2010 - Berlin - Germany

PAGE 2010: Applications- Anti-infectives
Ami Fazlin Syed Mohamed

Predictions of Dosing Schedules of Gentamicin in Neonates Based on a Pharmacokinetic/Pharmacodynamic Model Considering Adaptive Resistance

A. Mohamed (1), E.I. Nielsen (1), O. Cars (2) and L.E. Friberg (1).

(1) Department of Pharmaceutical Biosciences, Uppsala University, Uppsala; (2) Department of Infectious Diseases, University Hospital, Uppsala, Sweden.

Objectives: Adaptive resistance, a pharmacodynamic process of aminoglycosides, is a reversible refractoriness to the bactericidal action. It is developing during the first dosing interval, is enhanced by higher doses, and augmented by consecutive doses if administered before the bacteria return to their susceptibility stage [1, 2]. A previous PKPD model of bacteria kill of gentamicin in vitro [3] consisted of a compartment of resistant bacteria added to a semi-mechanistic model developed for other antibiotics [4] but there was a lack of fit to some of the experimental dosing schedules. The aim of this work was to explore a different PKPD model and to conduct predictions that can be used to suggest optimized dosing schedules in neonates based on the time-course of bacteria kill and adaptive resistance, as well as previous information on risk for toxicity.

Methods: In vitro time kill curve experiments were conducted for 24-48 hours on a strain of Escherichia coli. Gentamicin exposure was either at constant concentration ranging between 0.125-16 times the MIC or in a dynamic kinetic system with different dosing regimens; 1-8 times the MIC every 12 or 24 hours with simulated two-compartment kinetics. Bacterial counts were monitored with frequent sampling throughout the experiments.

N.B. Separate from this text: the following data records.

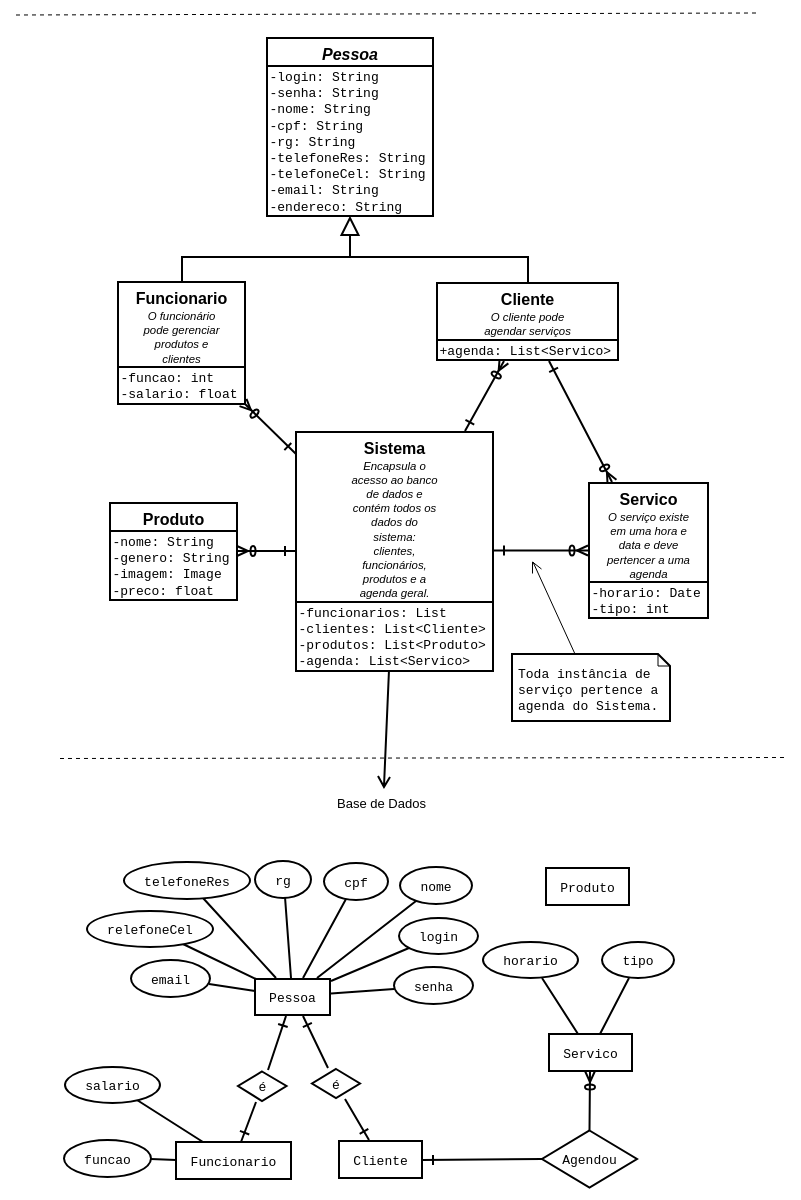
<!DOCTYPE html>
<html lang="pt-BR">
<head>
<meta charset="utf-8">
<title>Diagrama de classes e base de dados</title>
<style>
:root {
  --ink: #000;
  --paper: #fff;
  --sans: "Liberation Sans", Arial, sans-serif;
  --mono: "Liberation Mono", "Courier New", monospace;
}
* { box-sizing: border-box; margin: 0; padding: 0; }
body { width: 801px; height: 1200px; overflow: hidden; background: var(--paper); color: var(--ink); }
.diagram { position: relative; width: 801px; height: 1200px; overflow: hidden; font: 13px/16.2px var(--mono); }
.connectors { position: absolute; left: 0; top: 0; fill: none; stroke: var(--ink); stroke-width: 2; }
.thin { stroke-width: 1; }
.dashed { stroke-width: 1; stroke-dasharray: 4 4; }

.class, .entity, .attribute, .relation, .note, .caption {
  position: absolute; left: var(--x); top: var(--y); width: var(--w); height: var(--h); white-space: nowrap;
}
.class { display: flex; flex-direction: column; border: 2px solid var(--ink); background: var(--paper); }
.class header { flex: none; height: var(--head); padding-top: 7px; border-bottom: 2px solid var(--ink); text-align: center; font-family: var(--sans); }
.class h2 { font-size: 16px; line-height: 18px; }
.class header p { margin-top: 1px; font-size: 11.4px; line-height: 14.2px; font-style: italic; }
.class ul { list-style: none; padding: 3px 0 0 1.5px; }
.abstract h2 { font-style: italic; }

.entity, .attribute, .relation { display: flex; align-items: center; justify-content: center; padding-top: 5px; }
.entity, .attribute { border: 2px solid var(--ink); background: var(--paper); }
.attribute { border-radius: 50%; }
.note { padding: 14px 0 0 7px; }
.caption { text-align: center; font-family: var(--sans); }
</style>
</head>
<body>
<main class="diagram">

<svg class="connectors" width="801" height="1200" viewBox="0 0 801 1200" aria-hidden="true">
  <defs>
    <path id="one" d="M10-5V5"/>
    <g id="many"><path d="M0-5 11 0 0 5"/><ellipse cx="16" cy="0" rx="2.5" ry="5"/></g>
  </defs>

  <g class="dashed">
    <path d="M16 15 757 13"/>
    <path d="M60 758.5 786 757.5"/>
  </g>

  <g id="inheritance">
    <path d="M182 282V257H350V235M350 257H528V283"/>
    <polygon points="350,218 341.5,235 358.5,235"/>
  </g>

  <g id="associations">
    <path d="M243 402 296 454M237 551H296M494 550.5H588M504 361 465 431M549 361 612 482"/>
    <use href="#many" transform="translate(243 402.5) rotate(44)"/>
    <use href="#one" transform="translate(295 453.5) rotate(224)"/>
    <use href="#many" transform="translate(237 551)"/>
    <use href="#one" transform="translate(295 551) rotate(180)"/>
    <use href="#one" transform="translate(494 550.5)"/>
    <use href="#many" transform="translate(588 550.5) rotate(180)"/>
    <use href="#many" transform="translate(504 361) rotate(119)"/>
    <use href="#one" transform="translate(465 431) rotate(-61)"/>
    <use href="#one" transform="translate(549 361) rotate(62.5)"/>
    <use href="#many" transform="translate(612 482) rotate(242.5)"/>
  </g>

  <g id="database-arrow">
    <path d="M389 670 384 786M378 776 384 787 390 777"/>
  </g>

  <g id="note-shape">
    <path d="M512 654H658L670 666V721H512Z"/>
    <path class="thin" d="M658 654V666H670"/>
    <path class="thin" d="M575 654 533 562M532.5 573.5V562L541.5 569"/>
  </g>

  <g id="attribute-lines">
    <path d="M203 898 276 978M285 897 291 978M346 899 303 978M416 901 317 978M409 948 331 981M394 989 331 993.5M183 944 256 979M209 984 255 991"/>
    <path d="M542 978 578 1034M629 978 600 1034M137 1100 203 1142M151 1159 176 1160"/>
  </g>

  <g id="relation-lines">
    <path d="M286 1016 268 1070M256 1102 241 1142M303 1016 328 1068M345 1099 369 1140M422 1160 542 1159M590 1071 589.5 1130"/>
    <use href="#one" transform="translate(286 1016) rotate(108)"/>
    <use href="#one" transform="translate(241 1142) rotate(-69)"/>
    <use href="#one" transform="translate(303 1016) rotate(64)"/>
    <use href="#one" transform="translate(369 1140) rotate(-120)"/>
    <use href="#one" transform="translate(423 1160)"/>
    <use href="#many" transform="translate(590 1071) rotate(90)"/>
  </g>

  <g id="relation-shapes">
    <polygon points="262,1071.5 286.5,1086 262,1101 238,1086"/>
    <polygon points="336,1069 360,1083.5 336,1098 312,1083.5"/>
    <polygon points="589.5,1130.5 637,1159 589.5,1187.5 542,1159"/>
  </g>
</svg>

<section class="class abstract" style="--x:266px;--y:36.5px;--w:168px;--h:180px;--head:28.5px">
  <header><h2>Pessoa</h2></header>
  <ul>
    <li>-login: String</li>
    <li>-senha: String</li>
    <li>-nome: String</li>
    <li>-cpf: String</li>
    <li>-rg: String</li>
    <li>-telefoneRes: String</li>
    <li>-telefoneCel: String</li>
    <li>-email: String</li>
    <li>-endereco: String</li>
  </ul>
</section>

<section class="class" style="--x:117px;--y:281px;--w:129px;--h:124px;--head:85px">
  <header><h2>Funcionario</h2><p>O funcionário<br>pode gerenciar<br>produtos e<br>clientes</p></header>
  <ul>
    <li>-funcao: int</li>
    <li>-salario: float</li>
  </ul>
</section>

<section class="class" style="--x:436px;--y:282px;--w:183px;--h:79px;--head:57px">
  <header><h2>Cliente</h2><p>O cliente pode<br>agendar serviços</p></header>
  <ul>
    <li>+agenda: List&lt;Servico&gt;</li>
  </ul>
</section>

<section class="class" style="--x:295px;--y:430.5px;--w:199px;--h:241px;--head:170px">
  <header><h2>Sistema</h2><p>Encapsula o<br>acesso ao banco<br>de dados e<br>contém todos os<br>dados do<br>sistema:<br>clientes,<br>funcionários,<br>produtos e a<br>agenda geral.</p></header>
  <ul>
    <li>-funcionarios: List</li>
    <li>-clientes: List&lt;Cliente&gt;</li>
    <li>-produtos: List&lt;Produto&gt;</li>
    <li>-agenda: List&lt;Servico&gt;</li>
  </ul>
</section>

<section class="class" style="--x:109px;--y:502px;--w:129px;--h:99px;--head:28px">
  <header><h2>Produto</h2></header>
  <ul>
    <li>-nome: String</li>
    <li>-genero: String</li>
    <li>-imagem: Image</li>
    <li>-preco: float</li>
  </ul>
</section>

<section class="class" style="--x:588px;--y:482px;--w:121px;--h:137px;--head:99px">
  <header><h2>Servico</h2><p>O serviço existe<br>em uma hora e<br>data e deve<br>pertencer a uma<br>agenda</p></header>
  <ul>
    <li>-horario: Date</li>
    <li>-tipo: int</li>
  </ul>
</section>

<p class="note" style="--x:511px;--y:653px;--w:160px;--h:69px">Toda instância de<br>serviço pertence a<br>agenda do Sistema.</p>
<h1 class="caption" style="--x:321px;--y:796px;--w:121px;--h:17px;font-size:13px;font-weight:400">Base de Dados</h1>

<div class="attribute" style="--x:123px;--y:861px;--w:128px;--h:39px">telefoneRes</div>
<div class="attribute" style="--x:254px;--y:860px;--w:58px;--h:39px">rg</div>
<div class="attribute" style="--x:323px;--y:862px;--w:66px;--h:39px">cpf</div>
<div class="attribute" style="--x:399px;--y:866px;--w:74px;--h:39px">nome</div>
<div class="attribute" style="--x:398px;--y:917px;--w:81px;--h:38px">login</div>
<div class="attribute" style="--x:393px;--y:966px;--w:81px;--h:39px">senha</div>
<div class="attribute" style="--x:86px;--y:910px;--w:128px;--h:38px">relefoneCel</div>
<div class="attribute" style="--x:130px;--y:959px;--w:81px;--h:39px">email</div>
<div class="attribute" style="--x:482px;--y:941px;--w:97px;--h:38px">horario</div>
<div class="attribute" style="--x:601px;--y:941px;--w:74px;--h:38px">tipo</div>
<div class="attribute" style="--x:64px;--y:1066px;--w:97px;--h:38px">salario</div>
<div class="attribute" style="--x:63px;--y:1139px;--w:89px;--h:39px">funcao</div>

<div class="entity" style="--x:254px;--y:978px;--w:77px;--h:38px">Pessoa</div>
<div class="entity" style="--x:545px;--y:867px;--w:85px;--h:39px">Produto</div>
<div class="entity" style="--x:548px;--y:1033px;--w:85px;--h:39px">Servico</div>
<div class="entity" style="--x:175px;--y:1141px;--w:117px;--h:39px">Funcionario</div>
<div class="entity" style="--x:338px;--y:1140px;--w:85px;--h:39px">Cliente</div>

<div class="relation" style="--x:238px;--y:1071px;--w:49px;--h:30px">é</div>
<div class="relation" style="--x:312px;--y:1069px;--w:48px;--h:30px">é</div>
<div class="relation" style="--x:542px;--y:1130px;--w:95px;--h:58px">Agendou</div>

</main>
</body>
</html>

All data were fit simultaneously in NONMEM. The adaptive resistance was modeled as a binding function where the degree of binding resulted in a reduction of Emax of the bacteria kill. Predictions were conducted for neonates of different weights and ages by allowing the concentrations predicted by a previously developed 3-compartment PK model to drive the bacteria kill [5].

Results: The model could describe the data that showed that gentamicin has a fast bactericidal effect with clear indication of adaptive resistance. Full development of adaptive resistance was predicted to occur after approximately 2 days of exposure and therefore 24 hour dosing intervals was predicted to be more efficacious in bacterial killing than those with a 36 or 48 hour  time interval. The predictions also suggested that because the concentrations were around the estimated Ec50 of 10 mg/L, the benefit to increase the dose from the standard 4 mg/kg to 5 mg/kg was limited.

Conclusion: The semi-mechanistic model with the binding process was superior to the previously described model with a compartment of resistant bacteria. For the sizes and ages of neonates investigated, the PKPD model predicted a 4mg/kg dose of gentamicin witha 24-hour dose interval to be more efficacious compared to a higher dose with a 36 or 48 hour dosing interval.

[1]. Barclay ML and Begg EJ. Aminoglycoside Adaptive Resistance: Importance for effective dosage regimens. Drugs 2001; 61(6): 713-721.
[2]. Barclay ML, Begg EJ, Chambers ST. Adaptive resistance following single doses of gentamicin in a dynamic in vitro model. Antimicrob Agents Chemother 1992; 36: 1951-7
[3]. Mohamed A, Nielsen EI, Cars O and Friberg LE. Pharmacokinetic/Pharmacodynamic Modeling of Adaptive Resistance of Gentamicin. PAGE. 2009.
[4]. Nielsen EI, Viberg A, Löwdin E, Cars O, Karlsson MO, Sandström M. Semimechanistic pharmacokinetic/pharmacodynamic model for assessment of activity of antibacterial agents from time-kill curve experiments. Antimicrob Agents Chemother. 2007; 51(1):128-136.
[5]. Nielsen EI, Sandström M, Honore PH, Ewald U and Friberg LE. Developmental pharmacokinetics of gentamicin in preterm and term neonates. Population modeling of a prospective study. Clin Pharmacokinet 2009; 48(4): 253-263.

Reference: PAGE 19 (2010) Abstr 1876 [www.page-meeting.org/?abstract=1876]
Poster: Applications- Anti-infectives